Unlike nursing home employees, home aides remain a largely unregulated entity. Many home aides are unlicensed and are not subject to the same criminal background checks as nursing home employees. The number of home health care workers for the elderly is on the rise. Currently, there are 1.6 million people employed in the home health care industry.
An incident involving an 85-year-old Priscilla Stovall, who was lethally drugged by her home care aid, draws attention to the need for extensive criminal background checks and ongoing monitoring of home aids who work with the elderly. Although Ms. Stovall’s aid was hired by an agency which specializes in providing home care workers for the elderly, the worker had an extensive criminal background. The worker had a criminal background involving domestic assault, drug smuggling and had done time in prison.
Conducting criminal background checks for the health care workers can be difficult because there is no centralized database with employee information. In a recent Michigan State University study sponsored by Centers for Medicare & Medicaid Services, researchers screened 214,167 people who held or sought jobs working with the elderly. Of the sample group, 5,462 had criminal histories which should have excluded them from the position. Read more about abuse among home care aids amongst the elderly in the Wall Street Journal here.

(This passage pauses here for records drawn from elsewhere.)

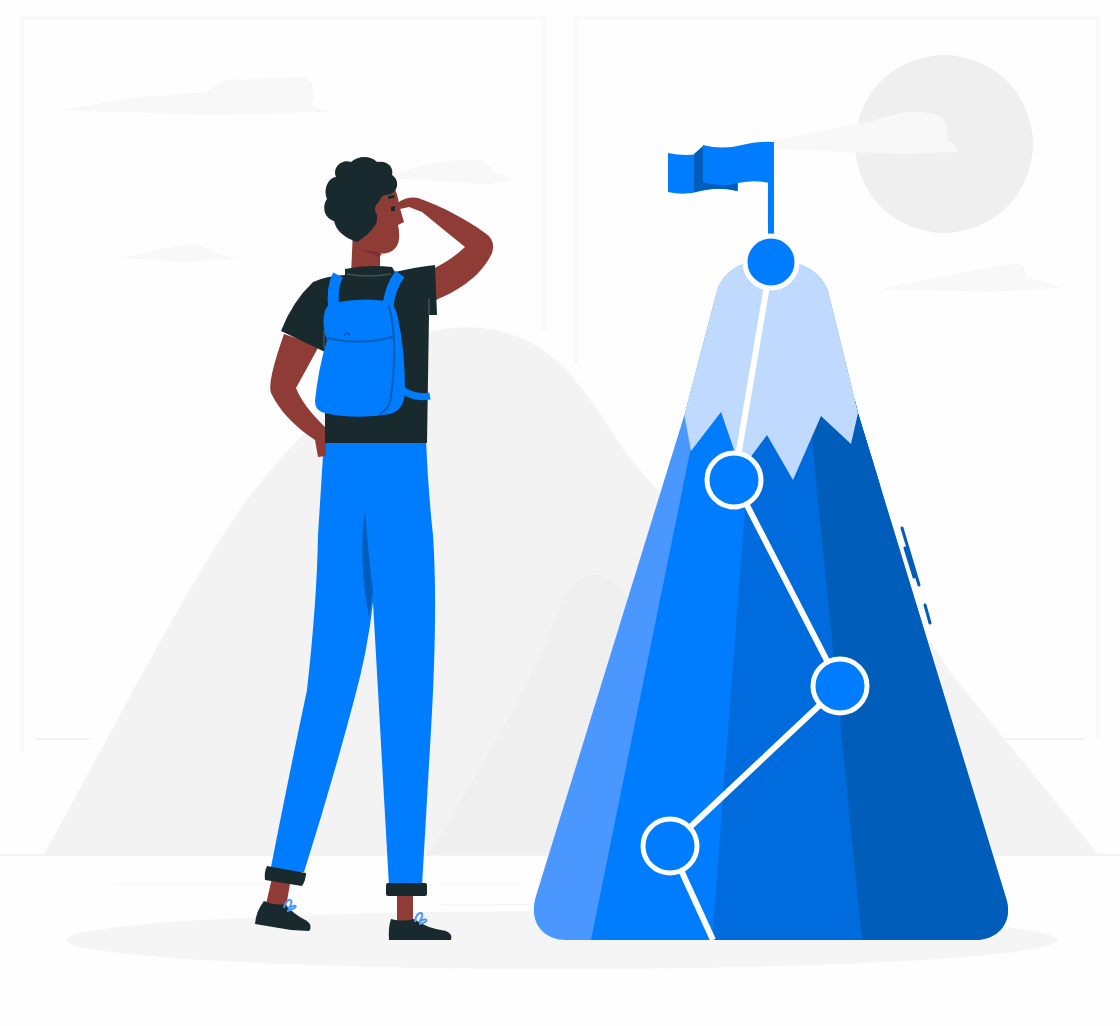
<!DOCTYPE html>
<html lang="en">
<head>
<meta charset="utf-8">
<title>Path to the summit</title>
<style>
:root {
  --paper: #fefefe;
  --frame: #f9f9f9;
  --cloud: #f8f8f8;
  --sun: #efefef;
  --hill: #f3f3f3;
  --hill-shade: #efefef;
  --floor: #f5f5f5;
  --blue: #007cff;
  --blue-light: #4a97ff;
  --blue-mid: #006bdc;
  --blue-deep: #005eba;
  --snow: #bfd9ff;
  --ink: #192a2e;
  --skin: #8f3c37;
  --skin-shade: #7b302f;
  --white: #fff;
}
html, body { margin: 0; height: 100%; overflow: hidden; background: var(--paper); }
svg { display: block; width: 1120px; height: 1026px; }
.frame { fill: none; stroke: var(--frame); stroke-width: 4; }
.cloud { fill: var(--cloud); }
.sun { fill: var(--sun); }
.hill { fill: var(--hill); }
.hill-shade { fill: var(--hill-shade); }
.floor { fill: var(--floor); }
.blue { fill: var(--blue); }
.blue-light { fill: var(--blue-light); }
.blue-mid { fill: var(--blue-mid); }
.blue-deep { fill: var(--blue-deep); }
.snow { fill: var(--snow); }
.ink { fill: var(--ink); }
.skin { fill: var(--skin); }
.skin-shade { fill: var(--skin-shade); }
.route { fill: none; stroke: var(--white); stroke-width: 6; }
.stop { fill: var(--blue); stroke: var(--white); stroke-width: 5; }
.strap { fill: none; stroke: var(--blue); stroke-width: 11; }
.seam { fill: none; stroke: var(--blue-deep); stroke-width: 2; stroke-linecap: round; }
.lace { fill: none; stroke: var(--blue-light); stroke-width: 2; }
.crease { fill: none; stroke: #3f5356; stroke-width: 1.5; }
.speed { stroke: var(--blue-deep); stroke-width: 3; stroke-linecap: round; }
</style>
</head>
<body>
<svg viewBox="0 0 1120 1026" role="img" aria-label="A traveller with a backpack looks towards a mountain with a marked route and a flag on its summit">
  <defs>
    <clipPath id="mountain-outline">
      <path d="M717 291C724 270 742 260 770 260C800 260 820 270 828 291L858 413L1006 898C1014 922 998 940 975 940H566C543 940 528 922 536 896L685 413Z"/>
    </clipPath>
  </defs>

  <g id="windows">
    <path class="frame" d="M22 752V18H544V330M576 365V18H1098V738"/>
    <path class="frame" d="M36 739H90M1000 739H1085M0 855H1120" style="stroke-width:2;stroke:#f3f3f3"/>
    <path class="frame" d="M115 884H280M440 884H520M440 905H535" style="stroke-width:2"/>
  </g>

  <g id="sky">
    <circle class="sun" cx="944" cy="144" r="89"/>
    <path class="cloud" d="M770 141L822 131L850 125L874 121C893 112 925 108 942 117Q949 124 947 141Q956 142 957 152L900 154L852 152L776 149Z"/>
    <path class="cloud" d="M62 110L130 98L205 92L226 80L304 77C315 80 315 96 312 105L328 112L210 115Z"/>
    <path class="cloud" d="M386 178L424 164L470 159Q488 158 493 172L518 180L486 184Z"/>
    <path class="cloud" d="M122 258L160 249L192 244Q207 246 214 252L238 259L180 262Z"/>
    <path class="cloud" d="M880 289L940 277L992 267L1020 263Q1027 270 1026 277L1062 288L990 292Z"/>
  </g>

  <g id="distant-hills">
    <path class="hill" d="M44 854C110 735 180 600 226 530C275 455 340 395 400 345C440 320 500 323 535 345C585 375 605 430 640 470L700 540L800 640H930L950 672Q1030 770 1098 854Z"/>
    <path class="hill-shade" d="M430 854C475 775 530 690 558 612C568 575 600 562 622 590L640 620L580 854Z"/>
  </g>
  <ellipse id="floor-shadow" class="floor" cx="562" cy="940" rx="496" ry="29"/>

  <g id="mountain">
    <g clip-path="url(#mountain-outline)">
      <rect class="blue-light" x="520" y="250" width="500" height="700"/>
      <path class="blue" d="M721 400L690 452L591 940H880V400Z"/>
      <path class="blue-mid" d="M750 400L744 520L712 940H880V400Z"/>
      <path class="blue-deep" d="M808 400L862 940H1030V400Z"/>
      <path class="snow" d="M680 250H865V413H858L851 444L821 416L793 480L767 435L741 470L721 412L691 451L684 413Z"/>
    </g>
    <path class="speed" d="M902 528L919 585M905 548L914 577M925 605L930 623"/>
  </g>

  <g id="flag">
    <path class="blue" d="M668 153Q686 157 704 153L738 151V191Q720 186 701 191Q684 196 668 192Z"/>
    <path class="blue-deep" d="M703 146L694 154V192Q716 186 737 191V180Z"/>
    <path class="blue" d="M703 145Q722 150 742 145Q757 141 774 142V184Q756 179 738 183Q720 188 703 182Z"/>
    <rect class="blue" x="768" y="142" width="6" height="102"/>
  </g>

  <g id="route">
    <path class="route" d="M771 262L734 480L840 686L670 846L713 940"/>
    <circle class="stop" cx="771" cy="262" r="26"/>
    <circle class="stop" cx="734" cy="480" r="27"/>
    <circle class="stop" cx="840" cy="686" r="27"/>
    <circle class="stop" cx="670" cy="846" r="27"/>
  </g>

  <g id="traveller">
    <g id="feet">
      <path class="skin" d="M272 878H291L286 907L266 904ZM397 892H413V922H397Z"/>
      <path class="ink" d="M264 901Q275 906 285 904Q293 914 307 921Q313 926 309 931L291 930L255 924Q256 911 264 901Z"/>
      <path class="ink" d="M391 919Q402 922 414 919Q426 928 446 931Q453 934 451 940H389Q388 928 391 919Z"/>
      <path class="lace" d="M284 908C286 896 297 898 288 909C297 902 300 908 287 911M415 922C416 909 428 911 419 922C427 916 431 922 419 924"/>
    </g>

    <g id="trousers">
      <path class="blue" d="M324 440H426Q428 490 433 535Q438 610 431 730L422 886H389L373 602Q368 650 353 704Q330 790 304 872H270Q288 780 307 690Q317 600 318 535Z"/>
      <path class="blue-deep" d="M365 511Q358 560 369 617L373 592Q368 550 365 511Z"/>
      <path class="ink" d="M267 866L306 873Q306 880 302 886L265 880Q264 872 267 866Z"/>
      <rect class="ink" x="386" y="883" width="41" height="13" rx="2"/>
    </g>

    <g id="left-arm">
      <path class="skin" d="M284 334L319 346Q306 370 296 388Q303 406 326 428V456L318 457L315 440C294 426 279 410 271 393Q267 382 284 334Z"/>
    </g>

    <g id="head">
      <path class="skin" d="M353 230L380 240V275H351Z"/>
      <path class="skin" d="M360 190L392 184Q398 193 399 205L404 222L398 225Q401 238 397 246C390 256 378 255 370 249L352 240Z"/>
      <path class="skin-shade" d="M362 251Q373 250 382 254L379 257Q370 252 362 251Z"/>
      <path class="ink" d="M388 196L395 195L394 198L388 199ZM391 207L395 206L395 211L391 211Z"/>
      <path class="ink" d="M357 242C345 238 336 231 334 221C322 217 323 204 327 199C323 189 328 178 336 177C332 166 343 159 351 162C359 155 371 156 377 162C389 160 394 169 392 175C400 180 398 191 391 194L382 196Q378 202 376 210Q378 218 376 224Q370 234 357 242Z"/>
      <path class="skin" d="M387 204C377 198 372 208 377 214Q381 219 388 214Z"/>
    </g>

    <g id="right-arm">
      <path class="skin" d="M397 203Q408 196 418 198C443 207 466 219 485 233Q496 240 492 253C482 275 460 290 436 300L430 270Q449 262 465 247Q444 230 422 212L409 207L400 209Z"/>
    </g>

    <g id="shirt">
      <path class="ink" d="M345 269Q368 264 392 267L395 272Q416 267 435 265L437 315H429L427 443H325V352L281 331Q292 302 313 282Q326 276 345 275Z"/>
      <path class="crease" d="M347 274Q366 278 391 274M324 348V330M429 315V298"/>
    </g>

    <g id="backpack">
      <path class="strap" d="M334 310Q331 288 338 275M388 308Q389 289 400 274"/>
      <path class="strap" style="stroke-width:7" d="M400 388Q413 399 430 396"/>
      <path class="blue" d="M333 303Q360 297 387 301Q395 303 398 318Q405 350 405 392Q404 410 390 414Q355 420 325 413Q315 411 315 401Q318 370 327 340Q321 325 325 310Q328 304 333 303Z"/>
      <path class="seam" d="M328 338Q360 346 392 337M389 306Q399 345 390 402Q387 410 380 414M345 335A2 2 0 1 1 349 335"/>
    </g>
  </g>
</svg>
</body>
</html>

Before hiring a home care worker for an elderly person or yourself, keep the following in mind:
- Do a criminal background check through a local police department or licensed investigator
- Check all references
- Conduct face-to-face interviews
- Look to the U.S. Administration on Agings website
- Check names in the national sex-offender registry website